Sly and Robbie, Buena Vista Social Club's Barbarito Torres and More Jamaican & Cuban Musicians Collaborate on 'Chan Chan' Rendition: Listen

Havana Meets Kingston
Lara Merrington

Havana Meets Kingston

Australia’s Mista Savona produced the upcoming album 'Havana Meets Kingston,' recorded in Cuba.

When reggae legends Sly & Robbie, Buena Vista Social Club laud player Barbarito Torres and other Cuban and Jamaican musicians convened to record an album over ten days in Havana, the studio walls spoke to Mista Savona.

“Chan Chan” is one of those classic songs that normally I would never attempt to cover,” the Australian reggae and dancehall producer says of the track, which led Compay Segundo and the rest of the Buena Vista artists to immortality. “However, the fact that I was standing in the very same studio in which it was recorded twenty years earlier made it an irresistible choice.”

The new version of “Chan Chan,” included on the upcoming album Havana Meets Kingston (coming Nov. 3 on VP Records/17 North Parade), respects rather than reinvents the original, backing the familiar Cuban son, with vocals by Havana soul man Félix Baloy and Robbie Shakespeare’s steady bass line. Pioneering Los Van Van drummer Changuito, the fantastic trumpeter Julio Padron and Jamaican guitarist Winston ‘Bopee’ Bowen are among the heavyweight personnel who also recorded together at the session in the Egrem studio.

“Compay Segundo is quoted as saying 'I didn't compose Chan Chan, I dreamt it,” says Mista Savon, who plays organ on the song. “So my arrangement is dreamlike, with elements of dub as the instruments slowly build…The album had to open with this track - it's our nod of respect to the great Buena Vista group's legacy.”

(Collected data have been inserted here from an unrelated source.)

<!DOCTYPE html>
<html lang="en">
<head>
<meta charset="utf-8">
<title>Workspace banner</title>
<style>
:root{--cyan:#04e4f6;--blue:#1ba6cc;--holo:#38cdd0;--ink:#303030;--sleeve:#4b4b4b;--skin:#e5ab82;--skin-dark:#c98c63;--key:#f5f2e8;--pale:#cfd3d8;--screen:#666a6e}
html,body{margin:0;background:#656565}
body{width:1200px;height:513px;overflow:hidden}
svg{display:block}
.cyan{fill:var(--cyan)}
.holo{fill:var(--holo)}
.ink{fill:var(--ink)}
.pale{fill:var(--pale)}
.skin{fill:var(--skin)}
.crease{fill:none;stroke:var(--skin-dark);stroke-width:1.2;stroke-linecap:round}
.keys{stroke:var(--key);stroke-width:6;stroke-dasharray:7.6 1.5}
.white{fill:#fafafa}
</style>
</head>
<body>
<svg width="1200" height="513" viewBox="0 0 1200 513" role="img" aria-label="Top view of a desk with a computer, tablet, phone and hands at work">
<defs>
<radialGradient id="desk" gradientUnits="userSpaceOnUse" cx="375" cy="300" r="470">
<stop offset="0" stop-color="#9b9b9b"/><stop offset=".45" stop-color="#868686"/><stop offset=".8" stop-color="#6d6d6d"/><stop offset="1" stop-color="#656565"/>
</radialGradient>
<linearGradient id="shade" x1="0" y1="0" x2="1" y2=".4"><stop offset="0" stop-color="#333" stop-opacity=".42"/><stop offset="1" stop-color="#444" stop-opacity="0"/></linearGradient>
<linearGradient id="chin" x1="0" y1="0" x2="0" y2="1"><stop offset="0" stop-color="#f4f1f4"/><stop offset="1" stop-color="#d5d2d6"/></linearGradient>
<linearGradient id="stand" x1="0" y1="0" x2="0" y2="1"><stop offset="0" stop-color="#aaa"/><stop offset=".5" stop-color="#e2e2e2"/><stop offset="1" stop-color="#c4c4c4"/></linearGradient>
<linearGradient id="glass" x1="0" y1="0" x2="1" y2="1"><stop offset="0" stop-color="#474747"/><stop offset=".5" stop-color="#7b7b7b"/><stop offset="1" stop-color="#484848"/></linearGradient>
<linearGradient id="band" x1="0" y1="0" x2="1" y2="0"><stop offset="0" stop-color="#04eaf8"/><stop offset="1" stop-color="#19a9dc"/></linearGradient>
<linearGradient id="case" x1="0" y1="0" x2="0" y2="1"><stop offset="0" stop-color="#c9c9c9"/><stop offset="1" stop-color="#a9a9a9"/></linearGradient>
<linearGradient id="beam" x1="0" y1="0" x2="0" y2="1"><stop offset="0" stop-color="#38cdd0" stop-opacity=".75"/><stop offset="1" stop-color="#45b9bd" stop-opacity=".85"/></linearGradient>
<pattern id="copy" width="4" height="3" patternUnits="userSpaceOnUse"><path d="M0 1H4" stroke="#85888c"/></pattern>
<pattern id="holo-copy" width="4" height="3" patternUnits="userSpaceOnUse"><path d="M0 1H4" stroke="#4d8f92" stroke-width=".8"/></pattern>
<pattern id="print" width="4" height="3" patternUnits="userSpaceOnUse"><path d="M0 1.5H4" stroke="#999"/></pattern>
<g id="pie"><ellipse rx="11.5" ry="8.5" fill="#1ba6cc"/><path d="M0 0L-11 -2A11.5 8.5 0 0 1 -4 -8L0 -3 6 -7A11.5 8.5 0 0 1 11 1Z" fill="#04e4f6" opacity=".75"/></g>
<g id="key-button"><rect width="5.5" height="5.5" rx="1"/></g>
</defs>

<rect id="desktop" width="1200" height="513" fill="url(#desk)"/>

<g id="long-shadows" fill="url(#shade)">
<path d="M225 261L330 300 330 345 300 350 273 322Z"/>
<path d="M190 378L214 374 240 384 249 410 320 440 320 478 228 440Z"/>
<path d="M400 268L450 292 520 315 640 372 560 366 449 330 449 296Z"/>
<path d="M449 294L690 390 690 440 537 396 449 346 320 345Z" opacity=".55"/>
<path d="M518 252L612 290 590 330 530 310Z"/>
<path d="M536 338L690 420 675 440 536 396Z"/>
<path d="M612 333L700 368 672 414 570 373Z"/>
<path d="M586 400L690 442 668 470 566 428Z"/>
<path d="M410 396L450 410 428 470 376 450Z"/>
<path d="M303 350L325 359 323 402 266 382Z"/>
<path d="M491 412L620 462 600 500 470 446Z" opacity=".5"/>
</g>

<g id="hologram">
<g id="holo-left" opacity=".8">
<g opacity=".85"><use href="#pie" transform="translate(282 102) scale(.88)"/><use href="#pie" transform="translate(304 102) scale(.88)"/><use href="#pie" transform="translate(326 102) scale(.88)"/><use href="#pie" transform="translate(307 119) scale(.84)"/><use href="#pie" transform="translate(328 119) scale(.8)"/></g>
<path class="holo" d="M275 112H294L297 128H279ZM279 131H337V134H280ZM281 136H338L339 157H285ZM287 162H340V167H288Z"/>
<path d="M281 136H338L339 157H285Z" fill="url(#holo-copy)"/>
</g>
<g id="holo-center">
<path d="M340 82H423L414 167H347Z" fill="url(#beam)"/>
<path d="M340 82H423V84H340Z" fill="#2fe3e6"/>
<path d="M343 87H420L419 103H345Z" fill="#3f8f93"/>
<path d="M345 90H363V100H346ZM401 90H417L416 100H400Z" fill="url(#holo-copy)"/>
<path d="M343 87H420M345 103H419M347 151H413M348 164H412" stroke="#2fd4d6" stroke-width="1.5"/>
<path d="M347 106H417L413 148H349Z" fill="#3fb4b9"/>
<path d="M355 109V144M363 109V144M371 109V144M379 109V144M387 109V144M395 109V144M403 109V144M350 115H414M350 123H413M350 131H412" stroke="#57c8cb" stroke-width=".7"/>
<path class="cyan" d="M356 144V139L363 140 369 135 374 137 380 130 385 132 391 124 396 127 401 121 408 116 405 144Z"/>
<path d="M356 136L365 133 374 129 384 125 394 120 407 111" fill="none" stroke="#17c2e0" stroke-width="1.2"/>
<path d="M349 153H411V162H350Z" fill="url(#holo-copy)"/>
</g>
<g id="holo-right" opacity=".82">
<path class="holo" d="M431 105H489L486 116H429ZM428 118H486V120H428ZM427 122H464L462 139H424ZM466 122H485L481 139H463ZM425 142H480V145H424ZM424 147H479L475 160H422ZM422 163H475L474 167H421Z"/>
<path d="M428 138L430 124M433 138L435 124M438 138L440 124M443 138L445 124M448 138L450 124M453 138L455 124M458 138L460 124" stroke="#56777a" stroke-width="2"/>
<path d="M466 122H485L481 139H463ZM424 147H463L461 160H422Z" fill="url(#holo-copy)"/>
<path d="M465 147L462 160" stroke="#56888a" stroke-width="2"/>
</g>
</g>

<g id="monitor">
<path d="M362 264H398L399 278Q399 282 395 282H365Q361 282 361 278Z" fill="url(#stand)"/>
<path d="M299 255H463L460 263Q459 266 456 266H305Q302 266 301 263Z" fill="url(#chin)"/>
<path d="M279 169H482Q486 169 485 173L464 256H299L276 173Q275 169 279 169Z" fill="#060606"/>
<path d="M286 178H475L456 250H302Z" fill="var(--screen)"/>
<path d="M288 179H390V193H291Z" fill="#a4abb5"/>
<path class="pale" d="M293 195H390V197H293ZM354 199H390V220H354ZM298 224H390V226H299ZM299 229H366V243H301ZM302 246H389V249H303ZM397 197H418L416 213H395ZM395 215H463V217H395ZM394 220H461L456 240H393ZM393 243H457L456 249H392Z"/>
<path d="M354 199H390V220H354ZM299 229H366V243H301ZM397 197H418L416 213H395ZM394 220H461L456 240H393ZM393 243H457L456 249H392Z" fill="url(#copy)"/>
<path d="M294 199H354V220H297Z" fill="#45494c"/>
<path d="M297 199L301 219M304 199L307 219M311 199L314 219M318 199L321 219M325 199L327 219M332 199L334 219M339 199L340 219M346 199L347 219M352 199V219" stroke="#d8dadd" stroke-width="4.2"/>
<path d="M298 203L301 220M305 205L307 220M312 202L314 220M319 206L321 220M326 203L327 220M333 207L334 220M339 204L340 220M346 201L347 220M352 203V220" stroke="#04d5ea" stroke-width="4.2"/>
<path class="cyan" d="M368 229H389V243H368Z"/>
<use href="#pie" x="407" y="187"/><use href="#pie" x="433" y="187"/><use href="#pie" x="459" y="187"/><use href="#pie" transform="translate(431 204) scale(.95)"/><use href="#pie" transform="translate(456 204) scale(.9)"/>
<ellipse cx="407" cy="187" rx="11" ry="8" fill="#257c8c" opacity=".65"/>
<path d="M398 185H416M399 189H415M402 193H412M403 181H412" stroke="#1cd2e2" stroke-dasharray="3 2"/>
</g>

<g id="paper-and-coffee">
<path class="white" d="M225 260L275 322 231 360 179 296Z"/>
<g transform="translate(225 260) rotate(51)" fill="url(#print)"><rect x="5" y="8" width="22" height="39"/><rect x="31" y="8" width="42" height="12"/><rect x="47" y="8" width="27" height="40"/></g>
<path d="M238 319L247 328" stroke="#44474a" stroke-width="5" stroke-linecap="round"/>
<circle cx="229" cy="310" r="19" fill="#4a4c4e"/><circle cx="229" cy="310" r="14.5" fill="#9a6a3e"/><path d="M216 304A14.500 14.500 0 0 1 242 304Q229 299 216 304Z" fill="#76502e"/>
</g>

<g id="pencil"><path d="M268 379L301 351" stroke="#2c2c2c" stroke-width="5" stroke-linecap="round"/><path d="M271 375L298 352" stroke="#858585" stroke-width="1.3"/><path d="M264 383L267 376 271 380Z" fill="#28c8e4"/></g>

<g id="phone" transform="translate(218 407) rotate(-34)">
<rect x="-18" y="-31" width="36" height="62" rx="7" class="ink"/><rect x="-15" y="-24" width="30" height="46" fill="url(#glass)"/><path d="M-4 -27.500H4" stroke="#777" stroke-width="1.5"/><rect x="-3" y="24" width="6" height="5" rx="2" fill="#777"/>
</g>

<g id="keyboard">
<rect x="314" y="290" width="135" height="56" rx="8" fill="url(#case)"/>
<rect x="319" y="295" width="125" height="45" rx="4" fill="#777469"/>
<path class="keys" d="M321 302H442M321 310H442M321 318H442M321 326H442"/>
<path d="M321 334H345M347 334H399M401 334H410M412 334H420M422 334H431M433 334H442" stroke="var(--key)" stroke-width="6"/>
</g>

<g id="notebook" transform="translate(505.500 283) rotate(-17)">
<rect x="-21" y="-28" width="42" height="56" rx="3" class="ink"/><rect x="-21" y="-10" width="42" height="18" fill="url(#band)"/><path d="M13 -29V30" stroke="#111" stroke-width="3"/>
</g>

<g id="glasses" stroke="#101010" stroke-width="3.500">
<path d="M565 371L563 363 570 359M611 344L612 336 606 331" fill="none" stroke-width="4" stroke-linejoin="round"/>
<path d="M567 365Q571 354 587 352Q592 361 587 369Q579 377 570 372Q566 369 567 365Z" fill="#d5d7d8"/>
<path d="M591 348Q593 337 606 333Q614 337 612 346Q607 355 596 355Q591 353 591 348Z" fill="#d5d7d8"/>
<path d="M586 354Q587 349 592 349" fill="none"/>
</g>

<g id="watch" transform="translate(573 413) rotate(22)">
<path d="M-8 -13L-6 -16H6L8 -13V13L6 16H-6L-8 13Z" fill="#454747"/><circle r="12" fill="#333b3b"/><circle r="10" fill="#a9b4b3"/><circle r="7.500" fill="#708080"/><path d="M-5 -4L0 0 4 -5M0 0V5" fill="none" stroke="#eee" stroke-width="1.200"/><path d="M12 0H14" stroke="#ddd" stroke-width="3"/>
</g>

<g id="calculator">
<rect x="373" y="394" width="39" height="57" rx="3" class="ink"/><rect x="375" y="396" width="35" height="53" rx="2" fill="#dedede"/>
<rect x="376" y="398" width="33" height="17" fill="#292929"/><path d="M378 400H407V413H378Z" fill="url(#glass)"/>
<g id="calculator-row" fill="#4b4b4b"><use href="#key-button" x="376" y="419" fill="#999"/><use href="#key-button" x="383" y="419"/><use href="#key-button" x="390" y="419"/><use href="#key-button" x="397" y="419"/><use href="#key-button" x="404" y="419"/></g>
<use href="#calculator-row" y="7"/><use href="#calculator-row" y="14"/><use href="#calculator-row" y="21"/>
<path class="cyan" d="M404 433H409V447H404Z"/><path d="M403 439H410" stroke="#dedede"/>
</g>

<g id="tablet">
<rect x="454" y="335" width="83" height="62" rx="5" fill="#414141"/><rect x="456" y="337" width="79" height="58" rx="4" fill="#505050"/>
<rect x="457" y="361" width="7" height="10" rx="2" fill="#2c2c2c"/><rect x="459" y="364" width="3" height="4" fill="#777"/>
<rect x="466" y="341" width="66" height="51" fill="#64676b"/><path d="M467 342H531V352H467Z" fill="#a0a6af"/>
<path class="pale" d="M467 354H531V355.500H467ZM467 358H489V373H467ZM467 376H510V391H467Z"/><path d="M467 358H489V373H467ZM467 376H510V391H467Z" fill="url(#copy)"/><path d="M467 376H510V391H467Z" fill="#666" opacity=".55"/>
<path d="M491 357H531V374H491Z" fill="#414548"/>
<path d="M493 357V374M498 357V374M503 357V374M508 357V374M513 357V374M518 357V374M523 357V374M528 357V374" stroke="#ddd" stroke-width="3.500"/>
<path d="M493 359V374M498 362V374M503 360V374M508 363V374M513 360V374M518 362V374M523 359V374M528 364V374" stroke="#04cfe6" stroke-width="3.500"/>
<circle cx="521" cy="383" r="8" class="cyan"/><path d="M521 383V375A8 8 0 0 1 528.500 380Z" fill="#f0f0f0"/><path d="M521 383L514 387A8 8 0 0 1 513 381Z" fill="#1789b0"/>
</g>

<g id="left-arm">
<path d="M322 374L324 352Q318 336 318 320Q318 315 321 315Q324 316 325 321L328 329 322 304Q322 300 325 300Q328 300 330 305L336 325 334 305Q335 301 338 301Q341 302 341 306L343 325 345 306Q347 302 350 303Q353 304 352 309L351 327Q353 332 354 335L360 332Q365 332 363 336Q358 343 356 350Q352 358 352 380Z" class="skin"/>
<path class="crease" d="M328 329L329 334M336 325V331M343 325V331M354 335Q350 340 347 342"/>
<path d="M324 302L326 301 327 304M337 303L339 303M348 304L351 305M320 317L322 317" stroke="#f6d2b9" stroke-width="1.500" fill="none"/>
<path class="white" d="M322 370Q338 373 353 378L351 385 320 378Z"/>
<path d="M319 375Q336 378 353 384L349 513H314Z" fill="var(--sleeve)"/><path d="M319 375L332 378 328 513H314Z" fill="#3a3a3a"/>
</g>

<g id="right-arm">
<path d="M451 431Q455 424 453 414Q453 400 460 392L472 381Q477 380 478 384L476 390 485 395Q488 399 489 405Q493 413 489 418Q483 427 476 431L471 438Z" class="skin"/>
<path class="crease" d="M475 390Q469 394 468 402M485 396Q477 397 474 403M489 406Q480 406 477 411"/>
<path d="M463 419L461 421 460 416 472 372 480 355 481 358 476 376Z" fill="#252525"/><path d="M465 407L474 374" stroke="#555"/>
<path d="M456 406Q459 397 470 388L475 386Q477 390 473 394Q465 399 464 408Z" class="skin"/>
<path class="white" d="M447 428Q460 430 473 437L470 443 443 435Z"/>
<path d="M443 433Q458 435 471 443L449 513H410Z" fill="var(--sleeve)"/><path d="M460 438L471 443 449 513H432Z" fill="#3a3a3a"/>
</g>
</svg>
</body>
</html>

Listen to the Cuban-Jamaican version of “Chan Chan,” exclusively on Billboard.